Escaping the Cubicle
Congratulations, you’ve escaped the cubicle life! Now it’s time to embrace it! Don’t brings its claustrophobic-yet -strangely-exposed bad juju into your home office sanctuary. Nix the urge to cram your desk into a dark corner. If you can, position it instead near a window, preferably close enough to be able to soak up the natural light and appreciate the view during short mental breaks.
For me, one of the biggest advantages of working from home is that you get to spend all day with your pet if you’ve got one. Australia is not as down with the whole “bring your dog to work” thing as we Americans are, (literally everyone has a “support” animal in California). Not having the social and collaborative daily interactions with colleagues can be an isolating tradeoff, so being able to pop on a podcast and walk my dog in the middle of the day does a lot to fill that void. This aspect alone is a true luxury.
I also recommend thinking about what other feel-good items you can incorporate that you couldn’t get by with in a cubicle.
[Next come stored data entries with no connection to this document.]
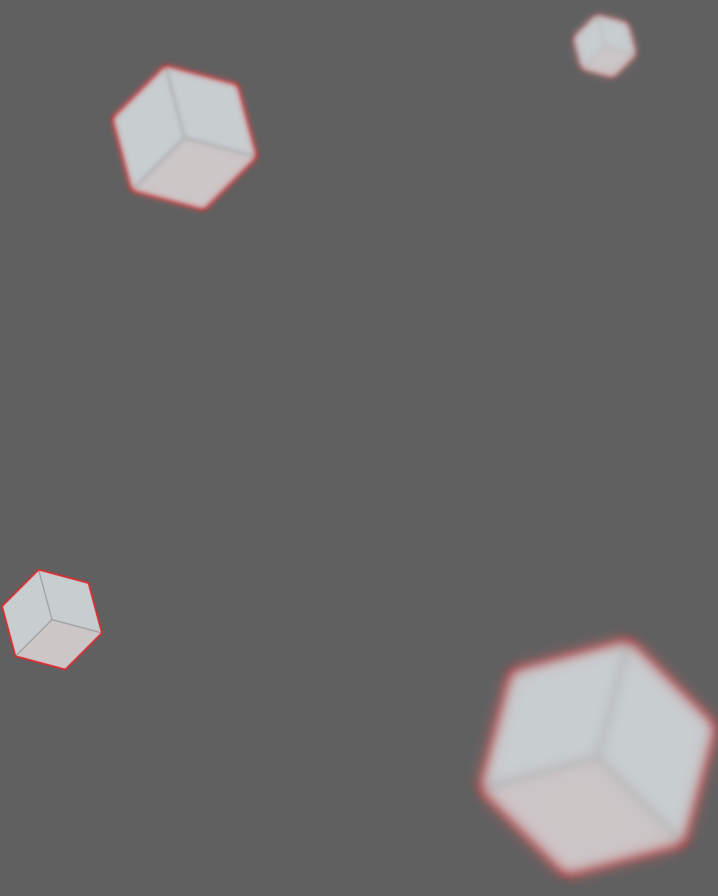
Write a WebGL 2 fragment shader that draws this background.

```glsl
#version 300 es
precision highp float;
// Four pale cubes with red outlines float over flat grey, each at its own
// depth of focus. A cube is a hexagon made of six soft half planes, split
// by three spokes; the blur is the softness of every half plane.

uniform vec2 u_resolution;
out vec4 fragColor;

// Half plane blurred by a near-Gaussian of the given sigma.
float softStep(float d, float sigma) {
    return 1.0 / (1.0 + exp(clamp(-1.702 * d / sigma, -40.0, 40.0)));
}

vec2 direction(float degrees) {
    return vec2(cos(radians(degrees)), sin(radians(degrees)));
}

// Blurred coverage of a hexagon with the given apothem.
float softHexagon(vec2 q, float apothem, float sigma) {
    float cover = 1.0;
    for (int i = 0; i < 6; i++) {
        cover *= softStep(apothem - dot(q, direction(60.0 * float(i))), sigma);
    }
    return cover;
}

vec3 drawCube(vec3 backdrop, vec2 p, vec2 center, float radius, float tilt, float blur) {
    vec2 axis = direction(tilt);
    vec2 q = p - center;
    q = vec2(dot(q, axis), dot(q, vec2(-axis.y, axis.x)));
    float sigma = length(vec2(blur, 0.4 / u_resolution.y));

    // Two upper faces and the warmer lower face.
    float lower = softStep(dot(q, direction(-60.0)), sigma)
                * softStep(dot(q, direction(-120.0)), sigma);
    vec3 face = mix(vec3(0.785, 0.805, 0.815), vec3(0.8, 0.775, 0.78), lower);

    // Thin inner edges running from the centre to every other corner.
    float halfSpoke = 0.011 * radius;
    for (int i = 0; i < 3; i++) {
        vec2 spoke = direction(90.0 + 120.0 * float(i));
        float across = dot(q, vec2(-spoke.y, spoke.x));
        float line = softStep(across + halfSpoke, sigma) - softStep(across - halfSpoke, sigma);
        face = mix(face, vec3(0.6), line * softStep(dot(q, spoke), sigma));
    }

    // Fill and outline are composited by their blurred coverage.
    float apothem = 0.866 * radius;
    float halfStroke = 0.017 * radius;
    float outer = softHexagon(q, apothem + halfStroke, sigma);
    float inner = softHexagon(q, apothem - halfStroke, sigma);
    return backdrop * (1.0 - outer) + face * inner + vec3(0.86, 0.17, 0.18) * (outer - inner);
}

void main() {
    vec2 p = gl_FragCoord.xy / u_resolution.y;
    vec3 color = vec3(0.376);

    // Arguments: centre, radius, tilt in degrees, blur.
    color = drawCube(color, p, vec2(0.206, 0.8464), 0.084, 15.0, 0.0027);
    color = drawCube(color, p, vec2(0.675, 0.9486), 0.0375, 15.0, 0.0034);
    color = drawCube(color, p, vec2(0.058, 0.3085), 0.0577, 15.0, 0.0);
    color = drawCube(color, p, vec2(0.667, 0.1545), 0.138, -15.0, 0.0065);

    fragColor = vec4(color, 1.0);
}
```
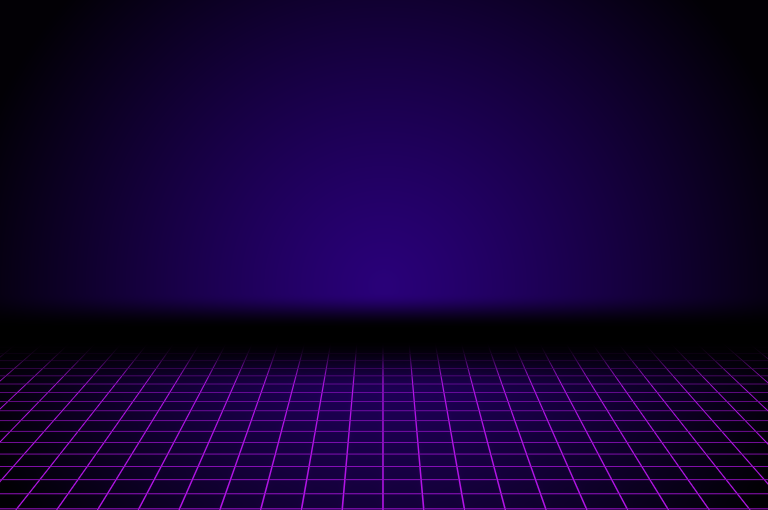
This background is drawn by a Shadertoy shader. Its source:

```glsl
const vec3 GLOW_COLOR = vec3(0.155, 0.002, 0.455);
const vec3 SHADE_COLOR = vec3(0.006, 0.0, 0.018);
const vec3 LINE_COLOR = vec3(0.70, 0.08, 0.90);

// Lengths are in canvas heights
const float GLOW_HEIGHT = 0.44;
const float GLOW_RADIUS = 0.84;
const float GLOW_POWER = 1.2;
const vec2 SKY_FADE = vec2(0.355, 0.425);     // black to full sky
const vec2 FLOOR_FADE = vec2(0.335, 0.225);   // black to full floor
const vec2 GRID_FADE = vec2(0.328, 0.235);    // hidden to full lines
const float FLOOR_LEVEL = 0.85;

const float VANISH_HEIGHT = 0.91;
const float CENTER_SHIFT = -0.002;
const float COLUMN_STEP = 0.0879;
const float ROW_STEP = 0.03698;
const float ROW_PHASE = 0.79;
const vec2 LINE_HALF = vec2(0.020, 0.027);    // in grid cells
const float HALO_SHARPNESS = 16.0;
const float HALO_LEVEL = 0.035;

// Distance to the nearest whole number
vec2 cellDistance(vec2 cell) {
    return abs(fract(cell + 0.5) - 0.5);
}

// Share of a pixel covered by a line, per axis
vec2 lineCoverage(vec2 dist, vec2 halfWidth, vec2 pixel) {
    vec2 inner = max(dist - 0.5 * pixel, -halfWidth);
    vec2 outer = min(dist + 0.5 * pixel, halfWidth);
    return clamp((outer - inner) / pixel, 0.0, 1.0);
}

vec3 backdrop(vec2 p) {
    float reach = length(p - vec2(0.0, GLOW_HEIGHT)) / GLOW_RADIUS;
    float glow = 1.0 - pow(min(reach, 1.0), GLOW_POWER);
    float sky = smoothstep(SKY_FADE.x, SKY_FADE.y, p.y);
    float ground = 1.0 - smoothstep(FLOOR_FADE.y, FLOOR_FADE.x, p.y);
    float light = sky + FLOOR_LEVEL * ground;
    return SHADE_COLOR * light + GLOW_COLOR * glow * light;
}

// x: crisp line cover, y: soft halo
vec2 perspectiveGrid(vec2 p, float pixel) {
    float drop = max(VANISH_HEIGHT - p.y, 0.1);
    float side = p.x - CENTER_SHIFT;
    vec2 cell = vec2(side / (COLUMN_STEP * drop),
                     1.0 / (ROW_STEP * drop) - ROW_PHASE);
    vec2 footprint = pixel * vec2(length(vec2(1.0, side / drop)) / (COLUMN_STEP * drop),
                                  1.0 / (ROW_STEP * drop * drop));
    vec2 dist = cellDistance(cell);
    vec2 cover = lineCoverage(dist, LINE_HALF, footprint);
    vec2 halo = exp(-dist * HALO_SHARPNESS);
    float fade = 1.0 - smoothstep(GRID_FADE.y, GRID_FADE.x, p.y);
    return fade * vec2(max(cover.x, cover.y), max(halo.x, halo.y));
}

void mainImage(out vec4 fragColor, in vec2 fragCoord) {
    float pixel = 1.0 / iResolution.y;
    vec2 p = (fragCoord - vec2(0.5 * iResolution.x, 0.0)) * pixel;

    vec3 color = backdrop(p);
    vec2 grid = perspectiveGrid(p, pixel);
    color += LINE_COLOR * HALO_LEVEL * grid.y;
    color = mix(color, LINE_COLOR, grid.x);

    fragColor = vec4(color, 1.0);
}
```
A comfy armchair and footstool or chaise where you can relax and read. There’s no reason you have to be chained to your desk to be working. This way, you’re staying in the zone without the lure of the sofa and television calling you to the lounge room.
While beautiful design is important for keeping you motivated, functionality and ergonomics are paramount. Who doesn’t crave a Pinterest-worthy home office, but carpal tunnel is real, y’all.
Invest in a proper desk chair. Yes, a gorgeous vintage dining chair might be total insta gold, but if you’re spending 40+ hours a week in it, you’re either going to end up avoiding your desk or paying the physically painful and long-term consequences.
Don’t Sacrifice your Sanity
Finally when it comes to designing the space, you have to focus on your mental wellbeing. Since the home office is, well, in your home, it’s important that you dedicate thoughtful space to items you need. You don’t want to be running to kitchen every time you need scissors or post its.
Prioritise storage. Installing vertical shelving with enough space to comfortably fit storage bins and baskets is a great way to keep items within easy reach, especially if you’re one of those people who tends to accumulate clutter. I’m guilty of this. If it’s not in front of me I forget about it.
For this, I like to keep a basket tray that’s large enough to fit A3 files and even my laptop. At the end of the day, I can stack my daily necessities in it and stow it away under the chair until the next day. I found this system particularly useful on those days where I need a change of scenery or a bigger workspace. This allows me to bring all my work items into the dining room in one trip.
If you’re converting a spare bedroom, max out that closet space. You can even consider running power to a closet so you can close away bulky printers. And don’t be afraid to use filing cabinets. I know they seem so utilitarian but they are affordable and you can swap out the hardware and have them powder coated to an amazing effect.
Finally, keep the palette in your eye line neutral. A bold colour or pattern can be really distracting and irritating in the long run. Bring in colour and texture with other accessories. A sensuous rug can be the perfect item to sink your feet into while bringing understated interest to your space. Same goes for cushions and throws. Bring in plants to add life and think about other little luxury items like a scented candle that you could never get by with burning at a corporate office.
These little touches will serve as daily reminders of just how fortunate you are to be working from your very own abode.